Dr Dyfrig Hughes, project leader, explains, "The longer records are in storage, the harder they are to find as each movement increases the chances of files getting mislaid. Something only needs to be slightly misfiled for it to become a really time consuming effort to later source. Secretaries were traipsing to-and-fro to get emergency cards which clearly isn't productive or efficient."
Each time a person visits, an emergency department record is produced a document containing 5 or 6 sheets of A4 which lists the patient's name and address, demographic information, a summary of the treatment provided, along with a letter to the GP which summarises the problem and care given. With the high volume of people treated annually, the department was sinking under paper, while also consuming a lot of precious space which could be better utilised for clinical care.
Dr Hughes adds, "Accessing records is important especially when treating children's illness as the past medical history is important, and we often need records for legal purposes when we have to support the Police with their inquires. With the old paper-based system, we just weren't able to access information quickly or easily."
The emergency department first considered scanning emergency records some years ago, but it was a small flood in 2008 in the storage area which tipped the balance and the Trust recognised it needed to implement an alternative computer-based solution.
Reseller, Ascot Business Solutions, supplied File Stream's EDMS solution and a Kodak i1320 departmental scanner, with tethered A3 flatbed accessory, for use in the reception area. Mark Ingram, Ascot's managing director, says, "Barnsley Hospital took a package from us. A Kodak scanner solution was recommended because of the reputation for reliability, and ability to integrate and working faultlessly with File Stream."
Compact but high performance and ergonomically designed, the duplex Kodak i1320 scanner can process 40 pages a minute in colour both sides and documents up to 34 inches long, making it an excellent desktop workhorse for the department.
Featuring 600 dpi optical resolution, the i1320 scanner comes with Kodak's Perfect Page imaging technology which ensures that the best possible scanned images are produced first time, every time irrespective of paper type which is ideal for a hospital environment.
Gary Jones, File Stream's UK marketing manager, said, "It's a busy little scanner. When you arrive in the emergency department, the receptionist extracts information from the PAS (Patient Administration System) about who you are, prints a top sheet, adds blank pages for medical staff to then fill in and puts the whole lot in a folder. This then follows the patient around, making a loop around the department, with the whole file then scanned in at the end, and the paper destroyed."
The File Stream EDMS has also improved the integrity and security of the emergency record. Urine tests, blood results and heart tracings are all produced using different pieces of coloured paper which the Kodak scanner easily copes with. Everything is now scanned and incorporated in the electronic file thus avoiding any possibility that paper could go astray.
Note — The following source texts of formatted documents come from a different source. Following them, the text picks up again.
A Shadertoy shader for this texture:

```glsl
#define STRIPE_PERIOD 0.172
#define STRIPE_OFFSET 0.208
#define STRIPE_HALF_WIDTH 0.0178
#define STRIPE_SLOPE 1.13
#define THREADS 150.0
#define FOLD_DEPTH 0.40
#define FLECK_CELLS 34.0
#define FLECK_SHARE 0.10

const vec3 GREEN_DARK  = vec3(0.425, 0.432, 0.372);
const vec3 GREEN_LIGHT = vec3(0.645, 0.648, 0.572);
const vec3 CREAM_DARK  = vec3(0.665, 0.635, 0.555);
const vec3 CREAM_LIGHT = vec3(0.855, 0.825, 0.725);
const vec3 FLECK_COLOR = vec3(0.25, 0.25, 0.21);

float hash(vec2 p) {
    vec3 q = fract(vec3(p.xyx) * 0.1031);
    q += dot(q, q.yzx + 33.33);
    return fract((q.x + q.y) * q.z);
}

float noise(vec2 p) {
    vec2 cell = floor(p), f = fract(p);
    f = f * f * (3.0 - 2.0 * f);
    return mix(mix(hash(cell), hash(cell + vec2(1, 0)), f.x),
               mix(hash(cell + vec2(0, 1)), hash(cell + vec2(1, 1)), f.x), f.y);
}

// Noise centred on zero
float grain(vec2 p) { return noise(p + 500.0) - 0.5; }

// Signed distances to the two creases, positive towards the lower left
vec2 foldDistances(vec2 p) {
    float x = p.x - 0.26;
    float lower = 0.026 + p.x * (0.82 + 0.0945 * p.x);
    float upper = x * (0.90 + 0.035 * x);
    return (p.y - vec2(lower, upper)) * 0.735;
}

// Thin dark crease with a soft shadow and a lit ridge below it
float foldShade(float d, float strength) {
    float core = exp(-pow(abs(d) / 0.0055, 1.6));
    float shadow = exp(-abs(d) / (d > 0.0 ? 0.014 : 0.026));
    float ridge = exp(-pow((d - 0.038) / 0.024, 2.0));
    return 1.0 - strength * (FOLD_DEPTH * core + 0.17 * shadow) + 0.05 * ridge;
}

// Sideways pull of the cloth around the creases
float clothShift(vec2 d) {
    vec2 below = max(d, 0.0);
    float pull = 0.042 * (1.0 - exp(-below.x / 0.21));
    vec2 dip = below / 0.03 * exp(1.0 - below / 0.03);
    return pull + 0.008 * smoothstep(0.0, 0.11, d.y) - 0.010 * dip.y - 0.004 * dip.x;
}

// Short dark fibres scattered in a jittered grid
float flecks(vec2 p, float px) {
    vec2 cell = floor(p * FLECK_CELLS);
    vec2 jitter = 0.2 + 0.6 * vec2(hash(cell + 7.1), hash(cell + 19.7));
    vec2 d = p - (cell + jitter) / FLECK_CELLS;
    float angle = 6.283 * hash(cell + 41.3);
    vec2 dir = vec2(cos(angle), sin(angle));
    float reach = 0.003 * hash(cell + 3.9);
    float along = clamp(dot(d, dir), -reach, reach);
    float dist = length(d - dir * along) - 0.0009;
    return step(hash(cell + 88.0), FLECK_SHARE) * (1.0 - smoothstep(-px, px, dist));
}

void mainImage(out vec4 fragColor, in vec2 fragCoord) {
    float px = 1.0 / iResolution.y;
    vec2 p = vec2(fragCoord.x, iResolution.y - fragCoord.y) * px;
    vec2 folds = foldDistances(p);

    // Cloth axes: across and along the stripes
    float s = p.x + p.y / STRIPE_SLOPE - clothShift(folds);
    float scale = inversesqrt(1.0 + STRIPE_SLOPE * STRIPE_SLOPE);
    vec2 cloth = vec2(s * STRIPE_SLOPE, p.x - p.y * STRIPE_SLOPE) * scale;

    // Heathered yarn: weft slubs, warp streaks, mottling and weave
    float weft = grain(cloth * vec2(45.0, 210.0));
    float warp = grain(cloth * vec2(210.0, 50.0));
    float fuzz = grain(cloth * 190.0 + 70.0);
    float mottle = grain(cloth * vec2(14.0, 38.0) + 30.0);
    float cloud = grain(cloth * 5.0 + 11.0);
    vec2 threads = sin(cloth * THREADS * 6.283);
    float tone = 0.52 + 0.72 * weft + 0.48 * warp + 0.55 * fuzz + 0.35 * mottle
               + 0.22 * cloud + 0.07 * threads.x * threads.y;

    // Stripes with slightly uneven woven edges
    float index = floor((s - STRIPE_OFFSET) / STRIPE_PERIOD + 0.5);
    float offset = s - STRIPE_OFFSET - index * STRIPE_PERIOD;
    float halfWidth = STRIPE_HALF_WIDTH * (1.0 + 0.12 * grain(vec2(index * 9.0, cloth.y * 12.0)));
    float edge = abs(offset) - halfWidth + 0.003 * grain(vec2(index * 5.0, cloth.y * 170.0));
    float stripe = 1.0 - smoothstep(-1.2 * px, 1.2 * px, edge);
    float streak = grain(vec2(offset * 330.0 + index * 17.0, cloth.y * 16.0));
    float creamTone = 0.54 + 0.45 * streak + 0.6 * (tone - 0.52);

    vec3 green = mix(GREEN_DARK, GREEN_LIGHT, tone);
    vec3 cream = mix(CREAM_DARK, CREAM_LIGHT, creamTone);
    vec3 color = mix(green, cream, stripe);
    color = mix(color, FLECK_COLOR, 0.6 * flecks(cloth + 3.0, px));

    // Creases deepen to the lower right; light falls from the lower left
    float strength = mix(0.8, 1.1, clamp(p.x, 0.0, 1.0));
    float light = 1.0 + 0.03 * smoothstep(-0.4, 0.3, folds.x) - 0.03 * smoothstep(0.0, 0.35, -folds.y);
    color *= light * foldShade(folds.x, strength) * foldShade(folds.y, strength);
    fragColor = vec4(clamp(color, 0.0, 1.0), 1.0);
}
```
Accessible to authorised medical staff, searching for information is now a breeze and can be done on date of birth, date of attendance, GP, gender, emergency department number and so on. The new system allows doctors to email documents to each other if required and offers instant access to information on patients. Dr Hughes explains, "If I am on a ward, I can call up the notes on a patient who came in the previous day without the need to find the physical records or ring down to secretaries to ask them to find or copy them."
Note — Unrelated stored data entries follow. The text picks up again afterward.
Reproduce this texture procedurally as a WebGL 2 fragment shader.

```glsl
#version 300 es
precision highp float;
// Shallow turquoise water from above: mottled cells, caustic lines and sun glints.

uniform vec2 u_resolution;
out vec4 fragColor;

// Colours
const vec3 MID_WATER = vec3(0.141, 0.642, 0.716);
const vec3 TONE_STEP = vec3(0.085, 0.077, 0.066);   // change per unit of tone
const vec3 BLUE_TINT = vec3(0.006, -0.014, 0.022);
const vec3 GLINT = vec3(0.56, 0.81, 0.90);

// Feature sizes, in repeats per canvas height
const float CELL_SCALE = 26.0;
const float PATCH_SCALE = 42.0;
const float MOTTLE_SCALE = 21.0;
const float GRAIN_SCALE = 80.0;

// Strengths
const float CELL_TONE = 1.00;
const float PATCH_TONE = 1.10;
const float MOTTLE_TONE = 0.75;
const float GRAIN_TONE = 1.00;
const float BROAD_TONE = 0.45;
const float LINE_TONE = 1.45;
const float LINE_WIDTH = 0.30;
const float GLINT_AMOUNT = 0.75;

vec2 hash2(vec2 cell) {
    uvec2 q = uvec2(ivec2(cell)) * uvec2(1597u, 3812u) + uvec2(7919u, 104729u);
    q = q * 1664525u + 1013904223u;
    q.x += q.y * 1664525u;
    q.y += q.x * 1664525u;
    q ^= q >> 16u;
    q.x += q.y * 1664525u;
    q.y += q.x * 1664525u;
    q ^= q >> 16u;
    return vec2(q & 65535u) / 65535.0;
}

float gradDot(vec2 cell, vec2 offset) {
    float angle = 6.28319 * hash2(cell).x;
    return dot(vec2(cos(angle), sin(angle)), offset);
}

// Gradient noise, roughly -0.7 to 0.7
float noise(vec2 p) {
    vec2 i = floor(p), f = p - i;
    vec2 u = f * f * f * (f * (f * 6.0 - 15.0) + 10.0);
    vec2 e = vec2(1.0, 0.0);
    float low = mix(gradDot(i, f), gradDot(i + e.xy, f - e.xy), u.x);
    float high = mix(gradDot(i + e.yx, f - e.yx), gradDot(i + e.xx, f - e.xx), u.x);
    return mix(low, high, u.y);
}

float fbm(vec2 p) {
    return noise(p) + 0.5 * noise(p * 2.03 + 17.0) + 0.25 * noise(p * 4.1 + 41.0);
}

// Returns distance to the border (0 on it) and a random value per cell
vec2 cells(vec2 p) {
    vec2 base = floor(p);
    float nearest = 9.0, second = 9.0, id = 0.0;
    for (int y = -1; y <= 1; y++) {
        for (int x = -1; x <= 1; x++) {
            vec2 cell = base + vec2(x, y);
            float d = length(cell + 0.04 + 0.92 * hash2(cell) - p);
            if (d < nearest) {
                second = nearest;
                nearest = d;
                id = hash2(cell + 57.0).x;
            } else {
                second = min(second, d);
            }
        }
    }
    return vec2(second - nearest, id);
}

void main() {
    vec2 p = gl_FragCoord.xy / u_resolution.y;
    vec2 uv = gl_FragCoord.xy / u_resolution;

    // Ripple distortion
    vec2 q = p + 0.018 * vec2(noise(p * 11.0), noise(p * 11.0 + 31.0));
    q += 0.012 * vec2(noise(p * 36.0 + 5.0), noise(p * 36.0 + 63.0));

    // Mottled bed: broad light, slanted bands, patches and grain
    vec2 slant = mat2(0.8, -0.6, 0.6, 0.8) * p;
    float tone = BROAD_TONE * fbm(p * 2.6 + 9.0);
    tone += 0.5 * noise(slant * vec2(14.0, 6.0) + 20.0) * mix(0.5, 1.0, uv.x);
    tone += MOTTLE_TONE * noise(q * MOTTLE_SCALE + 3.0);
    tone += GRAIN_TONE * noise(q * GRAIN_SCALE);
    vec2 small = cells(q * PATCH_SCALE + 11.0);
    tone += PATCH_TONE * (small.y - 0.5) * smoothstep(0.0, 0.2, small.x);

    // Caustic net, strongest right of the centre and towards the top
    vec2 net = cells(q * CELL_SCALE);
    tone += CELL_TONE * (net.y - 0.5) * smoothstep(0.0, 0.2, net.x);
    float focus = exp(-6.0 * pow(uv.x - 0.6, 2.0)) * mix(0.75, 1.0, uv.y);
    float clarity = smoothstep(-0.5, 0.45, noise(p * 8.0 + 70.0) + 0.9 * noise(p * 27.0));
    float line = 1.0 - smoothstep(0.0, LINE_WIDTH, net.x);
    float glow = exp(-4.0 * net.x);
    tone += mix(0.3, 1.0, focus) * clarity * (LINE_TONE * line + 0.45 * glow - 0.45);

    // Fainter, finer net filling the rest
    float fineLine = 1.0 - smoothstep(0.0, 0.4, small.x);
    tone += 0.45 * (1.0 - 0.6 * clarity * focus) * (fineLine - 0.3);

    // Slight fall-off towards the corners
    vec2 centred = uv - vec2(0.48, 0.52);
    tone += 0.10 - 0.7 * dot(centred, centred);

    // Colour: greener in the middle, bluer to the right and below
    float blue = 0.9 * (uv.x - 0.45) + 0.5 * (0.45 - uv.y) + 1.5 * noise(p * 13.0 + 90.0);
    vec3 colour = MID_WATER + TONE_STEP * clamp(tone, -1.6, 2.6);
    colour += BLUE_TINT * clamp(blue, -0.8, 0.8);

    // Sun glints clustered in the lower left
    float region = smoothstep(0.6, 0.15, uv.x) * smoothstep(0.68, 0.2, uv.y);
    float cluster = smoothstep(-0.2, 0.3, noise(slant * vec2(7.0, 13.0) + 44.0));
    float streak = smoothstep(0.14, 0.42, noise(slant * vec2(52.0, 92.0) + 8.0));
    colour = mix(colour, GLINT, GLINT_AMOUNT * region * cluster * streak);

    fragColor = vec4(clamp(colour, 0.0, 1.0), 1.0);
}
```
In addition, a lot of time and effort managing emergency cards is saved, with the storage space in the department freed to make room for an expanded children's area.
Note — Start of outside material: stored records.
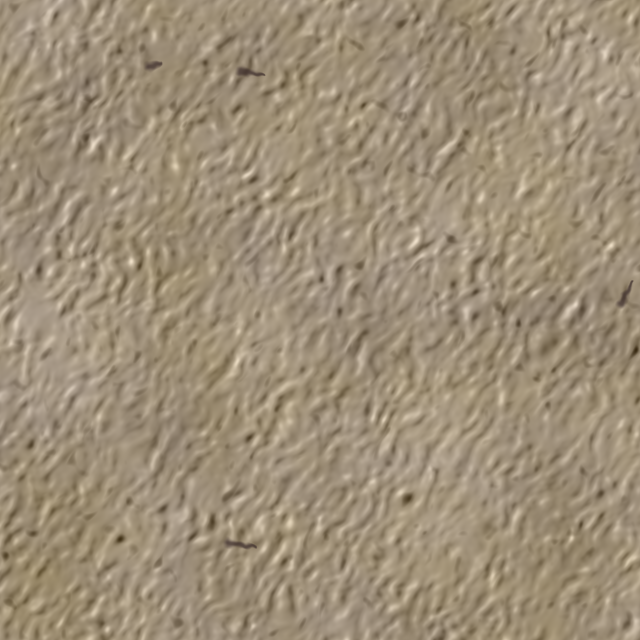
A Shadertoy shader for this texture:

```glsl
const vec3 SAND = vec3(0.624, 0.565, 0.474);
const vec3 CRACK_COLOR = vec3(0.25, 0.19, 0.18);
const vec3 WARM_TINT = vec3(0.008, 0.003, -0.042);
const vec2 GRAIN_DIR = vec2(0.53, 0.848);     // long axis of the grains
const vec2 GRAIN_FREQ = vec2(37.0, 60.0);     // along and across the axis
const vec2 LIGHT_STEP = vec2(0.0037, -0.0020); // away from the light
const float RELIEF_GAIN = 0.185;
const float FINE_WEIGHT = 0.28;
const float WARP = 0.012;
const float PATCH_GAIN = 0.075;
const float PIT_DEPTH = 0.17;
const int CRACK_COUNT = 4;
const float CRACK_WIDTH = 0.0055;

float hash(vec2 p) {
    return fract(sin(dot(p, vec2(127.1, 311.7))) * 43758.5453);
}

vec2 gradientAt(vec2 cell) {
    float a = 6.28318 * hash(cell);
    return vec2(cos(a), sin(a));
}

// Gradient noise, roughly -0.7 to 0.7
float noise(vec2 p) {
    vec2 i = floor(p), f = p - i;
    vec2 u = f * f * f * (f * (f * 6.0 - 15.0) + 10.0);
    vec2 e = vec2(1.0, 0.0);
    float low = mix(dot(gradientAt(i), f),
                    dot(gradientAt(i + e.xy), f - e.xy), u.x);
    float high = mix(dot(gradientAt(i + e.yx), f - e.yx),
                     dot(gradientAt(i + e.xx), f - e.xx), u.x);
    return mix(low, high, u.y);
}

// Rotate so that x runs along the grains
vec2 grainSpace(vec2 p) {
    return vec2(dot(p, GRAIN_DIR), dot(p, vec2(-GRAIN_DIR.y, GRAIN_DIR.x)));
}

float height(vec2 p) {
    vec2 g = grainSpace(p) * GRAIN_FREQ;
    return noise(g) + FINE_WEIGHT * noise(g * vec2(2.0, 1.7) + 37.3);
}

// Coverage of one short, tapered crack
float crack(vec2 p, float id) {
    vec2 center = vec2(hash(vec2(id, 3.7)), hash(vec2(id, 8.2)));
    float angle = mix(-0.3, 1.1, hash(vec2(id, 5.1)));
    float halfLength = mix(0.006, 0.024, hash(vec2(id, 1.9)));
    vec2 q = p - center;
    q = vec2(cos(angle) * q.x + sin(angle) * q.y,
             cos(angle) * q.y - sin(angle) * q.x);
    q.y += 0.004 * noise(q * 90.0 + id);
    float along = clamp(q.x, -halfLength, halfLength);
    float width = CRACK_WIDTH * (1.0 - 0.5 * along / halfLength);
    q.x -= along;
    return 1.0 - smoothstep(0.1 * width, 1.3 * width, length(q));
}

void mainImage(out vec4 fragColor, in vec2 fragCoord) {
    vec2 uv = fragCoord / iResolution.y;

    // Bend the grain directions
    vec2 p = uv + WARP * vec2(noise(uv * 15.0), noise(uv * 15.0 + 51.7));

    // Side-lit relief: steep grains stand out, shallow ground stays calm
    float relief = height(p + LIGHT_STEP) - height(p - LIGHT_STEP);
    relief *= 0.65 + abs(relief);
    float strength = 1.0 + 0.7 * noise(uv * 7.0 + 19.4)
                         + 1.0 * noise(uv * 24.0 + 44.9);
    float tone = RELIEF_GAIN * strength * relief;

    // Broad patches and small dark pits
    tone += PATCH_GAIN * (noise(uv * 5.0 + 7.1) + 0.5 * noise(uv * 16.0 + 3.3));
    float pit = noise(grainSpace(p) * vec2(34.0, 50.0) + 83.6);
    tone -= PIT_DEPTH * smoothstep(0.32, 0.62, pit);

    // Tint drifts between ochre and grey
    float warmth = noise(uv * 4.0 + 63.2) + 0.6 * noise(uv * 17.0 + 29.8);
    vec3 color = SAND + tone + WARM_TINT * warmth;

    // Sparse cracks
    for (int i = 0; i < CRACK_COUNT; i++) {
        color = mix(color, CRACK_COLOR, 0.75 * crack(uv, float(i) + 1.0));
    }

    fragColor = vec4(clamp(color, 0.0, 1.0), 1.0);
}
```
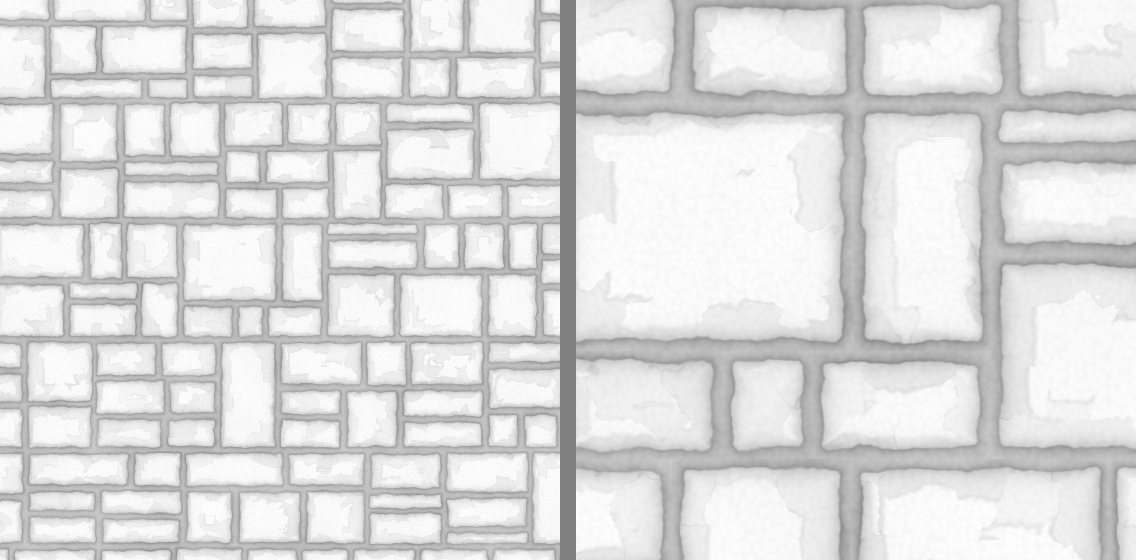
Left, the full canvas; right, a detail of the centre.
Reproduce this texture map procedurally as a WebGL 1 fragment shader.

```glsl
precision highp float;
uniform vec2 u_resolution;

float hash(vec2 p) {
  vec3 q = fract(p.xyx * 0.1031);
  q += dot(q, q.yzx + 33.33);
  return fract((q.x + q.y) * q.z);
}

// Layered, bent sines, roughly -1 to 1
float ripple(vec2 p) {
  float sum = 0.0, amp = 0.5;
  for (int i = 0; i < 5; i++) {
    p = mat2(0.8, 0.6, -0.6, 0.8) * p * 1.8 + 1.3;
    sum += amp * sin(p.x + 1.5 * sin(p.y));
    amp *= 0.6;
  }
  return sum;
}

// Nearest distance, second distance, random value of the cell
vec3 cellular(vec2 p) {
  vec2 cell = floor(p);
  vec3 best = vec3(9.0, 9.0, 0.0);
  for (int y = -1; y <= 1; y++) {
    for (int x = -1; x <= 1; x++) {
      vec2 c = cell + vec2(float(x), float(y));
      float d = length(c + vec2(hash(c), hash(c + 71.0)) - p);
      if (d < best.x) best = vec3(d, best.x, hash(c + 137.0));
      else best.y = min(best.y, d);
    }
  }
  return best;
}

float bandEdge(float i) {
  return (i + 0.3 * hash(vec2(i, 3.0)) - 0.1) / 5.0;
}

float blockEdge(float i, float band) {
  return (i + 0.5 * hash(vec2(i, band + 40.0)) + hash(vec2(band, 9.0))) / 3.0;
}

// Finds the stone around p: bands, then blocks, then random halving
void findStone(vec2 p, out vec2 lo, out vec2 hi, out vec2 seed) {
  float band = floor(p.y * 5.0);
  band -= step(p.y, bandEdge(band));
  band += step(bandEdge(band + 1.0), p.y);
  float block = floor(p.x * 3.0 - hash(vec2(band, 9.0)));
  block -= step(p.x, blockEdge(block, band));
  lo = vec2(blockEdge(block, band), bandEdge(band));
  hi = vec2(blockEdge(block + 1.0, band), bandEdge(band + 1.0));
  seed = vec2(band * 17.0 + block, 1.0);
  for (int i = 0; i < 7; i++) {
    vec2 size = hi - lo;
    float limit = mix(0.008, 0.03, hash(seed + vec2(0.0, 300.0)));
    if (size.x * size.y < limit && size.x < 0.19) break;
    float ratio = mix(0.3, 0.7, hash(seed + vec2(0.0, 600.0)));
    vec2 cut = mix(lo, hi, ratio);
    float side;
    if (size.x > size.y * mix(1.2, 2.4, hash(seed))) {
      side = step(cut.x, p.x);
      if (side > 0.5) lo.x = cut.x; else hi.x = cut.x;
    } else {
      side = step(cut.y, p.y);
      if (side > 0.5) lo.y = cut.y; else hi.y = cut.y;
    }
    seed.y = seed.y * 2.0 + side;
  }
}

void main() {
  vec2 p = gl_FragCoord.xy / u_resolution;
  float soft = 0.0006 + 0.5 / u_resolution.y;
  vec2 lo, hi, seed;
  findStone(p, lo, hi, seed);

  // Rough rounded outline, positive inside the stone
  vec2 local = p + seed * 0.37;
  vec2 rough = vec2(ripple(local * 50.0), ripple(local * 50.0 + 20.0));
  float inset = mix(0.0045, 0.0075, hash(seed + 11.0));
  vec2 corner = abs(p + 0.002 * rough - 0.5 * (lo + hi)) - 0.5 * (hi - lo) + inset + 0.004;
  float depth = 0.004 - length(max(corner, 0.0)) - min(max(corner.x, corner.y), 0.0);

  // Chipped ledges around the flat face
  vec3 chip = cellular((local + 0.006 * rough) * 28.0);
  float ledge = 0.004 + 0.03 * chip.z * chip.z + 0.004 * rough.x;
  float chipped = 1.0 - smoothstep(-0.001, 0.003, depth - ledge);
  float ledgeLine = 1.0 - smoothstep(0.0, 0.0028, abs(depth - ledge));
  float crack = 1.0 - smoothstep(0.0, 0.07, chip.y - chip.x);
  crack *= smoothstep(0.0, 0.5, rough.y) * exp(-max(depth, 0.0) / 0.02);

  float grain = cellular(p * 240.0).x - 0.45;
  float cloud = ripple(p * 11.0);
  float stone = 0.98 - 0.03 * grain + 0.008 * cloud;
  stone -= chipped * (0.02 + 0.04 * hash(vec2(chip.z * 90.0, 5.0)));
  stone -= 0.05 * ledgeLine * chip.z + 0.06 * crack;
  stone -= 0.17 * exp(-max(depth, 0.0) / 0.0045);

  // Mortar darkens where it meets a stone
  float mortar = 0.77 + 0.03 * cloud + 0.015 * rough.x - 0.04 * grain;
  mortar -= (0.19 + 0.06 * ripple(p * 17.0 + 4.0)) * exp(min(depth, 0.0) / 0.003);

  float tone = mix(mortar, stone, smoothstep(-soft, soft, depth));
  gl_FragColor = vec4(vec3(clamp(tone, 0.0, 1.0)), 1.0);
}
```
Neil Murphy, Kodak's UK sales manager for document imaging, says, "For a relatively modest investment, Barnsley Hospital has installed a simple-to-use yet robust departmental solution which does away with paper and means staff can focus on helping critically ill patients get better rather than wasting time managing an unmanageable paper process."